Over the past few weeks I’ve been teaching myself the R “environment for statistical computing and graphics“. It’s an open source project and has a doubly steep learning curve (for me, at least) of an unfamiliar syntax and medium (statistics). I can see it’s power for visualizations, however, when used to reveal interesting associations which can be further refined in other graphics software (in this case, Illustrator).


…of course i was logging

Wednesday, February 10th, 2010

Screen shot 2010-01-30 at 20.12.55I fractured my ankle in a hard snowboard crash a couple of weeks ago and of course I was data logging the accelerometer forces. I was using the iPhone app developed last fall for the seismi{c}ycling project; while riding the phone was in my jacket’s internal chest pocket.

A group from ITP was enjoying the bitter weather at Mount Snow, in West Dover, VT on our (now annual?) Snowbunnies trip. This crash was late in the day on a wide open trail. I accidentally disengaged my heelside edge for a moment, causing me to rotate slightly clockwise and slide laterally. Moments later, my heelside edge caught again, now on the downhill side, causing me to quickly flip backwards onto my head … thankfully I was wearing a helmet. After that I can’t recall what exactly happened, but I know that it involved a lot of tumbling which my right ankle just couldn’t weather. (more…)

Rest of You: Bike Forces

Monday, September 28th, 2009

IMG_0726(note: I’m awaiting the HR sensor, this is mostly outward forces)

I’m logging the acceleration forces at the handlebars of my bicycle while riding through New York City. The body has roughly three contact points with a bicycle, the hands at the handlebars, the “seat” at the saddle, and the feet at the pedals. The downward force of the rider’s weight and pedaling force and the upward forces of the bicycle rolling over uneven ground are distributed over these three points. I was interested to see just what kind of forces are “pushing back” that I may not be aware of, myself lost in the act of simply keeping the bicycle upright and safely navigating through traffic.

handlebar_vibrationTo contextualize the raw accelerometer data I also tracking GPS location and eventually geocoding the raw data in software. The bicycle sensors are being transmitted via Bluetooth to a mobile phone and the data is logged with a custom written (but now open-source!) python script. Below is the first draft of the visualization. (more…)

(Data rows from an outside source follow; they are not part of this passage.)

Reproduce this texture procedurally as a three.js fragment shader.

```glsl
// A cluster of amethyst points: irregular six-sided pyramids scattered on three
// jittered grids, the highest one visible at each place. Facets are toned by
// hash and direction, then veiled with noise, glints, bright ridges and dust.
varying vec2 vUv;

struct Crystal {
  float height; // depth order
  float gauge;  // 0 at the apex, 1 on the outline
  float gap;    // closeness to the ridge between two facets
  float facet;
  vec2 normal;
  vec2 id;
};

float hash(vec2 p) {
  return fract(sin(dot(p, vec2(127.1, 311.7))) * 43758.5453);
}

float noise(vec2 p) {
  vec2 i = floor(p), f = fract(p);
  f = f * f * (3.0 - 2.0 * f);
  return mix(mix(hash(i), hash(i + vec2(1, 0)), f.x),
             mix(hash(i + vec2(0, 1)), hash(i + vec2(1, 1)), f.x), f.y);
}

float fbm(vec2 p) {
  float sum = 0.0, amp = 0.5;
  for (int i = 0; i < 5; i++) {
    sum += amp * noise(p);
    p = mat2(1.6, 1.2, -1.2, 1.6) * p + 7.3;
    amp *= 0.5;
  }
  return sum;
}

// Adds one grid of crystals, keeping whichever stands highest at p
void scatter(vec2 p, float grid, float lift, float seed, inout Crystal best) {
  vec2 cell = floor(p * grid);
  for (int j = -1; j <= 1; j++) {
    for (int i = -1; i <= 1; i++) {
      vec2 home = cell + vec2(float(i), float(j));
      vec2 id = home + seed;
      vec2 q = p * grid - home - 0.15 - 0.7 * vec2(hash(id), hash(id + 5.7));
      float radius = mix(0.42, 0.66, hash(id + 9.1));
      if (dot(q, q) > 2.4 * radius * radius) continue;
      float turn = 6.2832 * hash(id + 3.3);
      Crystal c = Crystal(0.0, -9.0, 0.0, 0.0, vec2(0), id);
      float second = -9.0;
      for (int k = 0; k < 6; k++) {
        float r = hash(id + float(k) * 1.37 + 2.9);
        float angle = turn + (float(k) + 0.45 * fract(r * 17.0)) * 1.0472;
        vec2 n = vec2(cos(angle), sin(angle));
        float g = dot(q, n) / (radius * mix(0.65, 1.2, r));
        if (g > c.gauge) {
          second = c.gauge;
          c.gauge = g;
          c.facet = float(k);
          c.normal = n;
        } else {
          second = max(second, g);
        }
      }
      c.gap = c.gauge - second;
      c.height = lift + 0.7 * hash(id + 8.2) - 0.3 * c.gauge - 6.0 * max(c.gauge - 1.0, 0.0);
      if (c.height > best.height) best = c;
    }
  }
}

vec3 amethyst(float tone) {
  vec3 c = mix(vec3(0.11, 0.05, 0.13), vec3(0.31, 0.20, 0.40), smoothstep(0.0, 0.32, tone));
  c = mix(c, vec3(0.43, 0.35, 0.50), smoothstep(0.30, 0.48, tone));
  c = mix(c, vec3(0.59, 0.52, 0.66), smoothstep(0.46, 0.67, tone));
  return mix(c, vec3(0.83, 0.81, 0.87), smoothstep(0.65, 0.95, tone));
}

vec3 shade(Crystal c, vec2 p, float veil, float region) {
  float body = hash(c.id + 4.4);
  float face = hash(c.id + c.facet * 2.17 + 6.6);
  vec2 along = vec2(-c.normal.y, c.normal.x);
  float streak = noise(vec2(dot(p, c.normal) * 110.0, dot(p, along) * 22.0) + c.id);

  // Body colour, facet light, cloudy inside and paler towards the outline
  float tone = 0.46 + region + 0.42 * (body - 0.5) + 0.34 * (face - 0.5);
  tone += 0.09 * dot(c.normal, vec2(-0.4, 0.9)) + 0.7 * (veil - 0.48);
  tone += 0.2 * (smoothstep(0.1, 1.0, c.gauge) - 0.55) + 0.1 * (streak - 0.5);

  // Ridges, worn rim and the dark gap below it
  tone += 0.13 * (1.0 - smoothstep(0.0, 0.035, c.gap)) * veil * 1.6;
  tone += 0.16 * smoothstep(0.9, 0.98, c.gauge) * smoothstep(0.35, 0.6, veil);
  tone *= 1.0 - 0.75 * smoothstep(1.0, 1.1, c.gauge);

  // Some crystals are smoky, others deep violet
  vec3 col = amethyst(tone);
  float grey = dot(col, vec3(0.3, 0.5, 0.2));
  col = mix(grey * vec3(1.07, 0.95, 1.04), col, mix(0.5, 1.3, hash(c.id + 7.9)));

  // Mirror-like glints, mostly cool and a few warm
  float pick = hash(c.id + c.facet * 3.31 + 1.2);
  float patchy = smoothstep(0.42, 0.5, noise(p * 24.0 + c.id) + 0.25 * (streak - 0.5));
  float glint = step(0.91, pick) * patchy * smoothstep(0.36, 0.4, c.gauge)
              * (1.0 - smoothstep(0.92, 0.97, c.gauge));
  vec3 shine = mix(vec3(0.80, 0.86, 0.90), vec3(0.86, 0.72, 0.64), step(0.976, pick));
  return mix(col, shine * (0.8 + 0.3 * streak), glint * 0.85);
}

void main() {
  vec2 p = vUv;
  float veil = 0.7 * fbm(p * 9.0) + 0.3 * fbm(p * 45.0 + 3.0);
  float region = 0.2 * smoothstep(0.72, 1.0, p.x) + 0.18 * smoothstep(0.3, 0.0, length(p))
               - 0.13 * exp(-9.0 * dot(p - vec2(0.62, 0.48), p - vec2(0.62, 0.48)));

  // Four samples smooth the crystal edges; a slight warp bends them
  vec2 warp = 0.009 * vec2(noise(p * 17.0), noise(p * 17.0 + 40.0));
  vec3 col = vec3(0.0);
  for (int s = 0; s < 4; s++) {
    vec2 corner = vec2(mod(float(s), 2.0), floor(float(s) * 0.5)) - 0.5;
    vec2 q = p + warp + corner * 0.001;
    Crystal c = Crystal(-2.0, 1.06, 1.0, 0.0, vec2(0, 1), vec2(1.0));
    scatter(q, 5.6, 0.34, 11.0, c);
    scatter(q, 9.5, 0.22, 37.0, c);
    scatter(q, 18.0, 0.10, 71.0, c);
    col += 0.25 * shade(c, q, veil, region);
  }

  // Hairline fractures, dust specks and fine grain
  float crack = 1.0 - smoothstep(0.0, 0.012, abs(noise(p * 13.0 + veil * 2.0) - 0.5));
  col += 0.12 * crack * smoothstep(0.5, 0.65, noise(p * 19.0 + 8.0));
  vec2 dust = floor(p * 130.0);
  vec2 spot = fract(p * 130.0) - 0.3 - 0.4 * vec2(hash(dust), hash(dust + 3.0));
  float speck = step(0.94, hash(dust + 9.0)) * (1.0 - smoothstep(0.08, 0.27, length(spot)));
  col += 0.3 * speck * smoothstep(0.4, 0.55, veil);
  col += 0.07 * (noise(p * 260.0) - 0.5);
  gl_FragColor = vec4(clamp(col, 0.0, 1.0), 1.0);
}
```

openFrameworks + iPhone

Monday, March 16th, 2009

particles-iphoneI’ve heard about openFrameworks 0.6 (as of yet unreleased) and specifically efforts to support building apps using oF for the iPhone. There are a few developers who have published videos of their efforts and even several apps in the AppStore.

Memo Atken has a very informative article about setting up the prerelease 0.6 version for use with the ofxiPhone addon. However, there is a HUGE simplification of the steps necessary for getting the supporting libraries installed for use with iPhone.

Update: freetype/freeimage building instructions have been posted. (more…)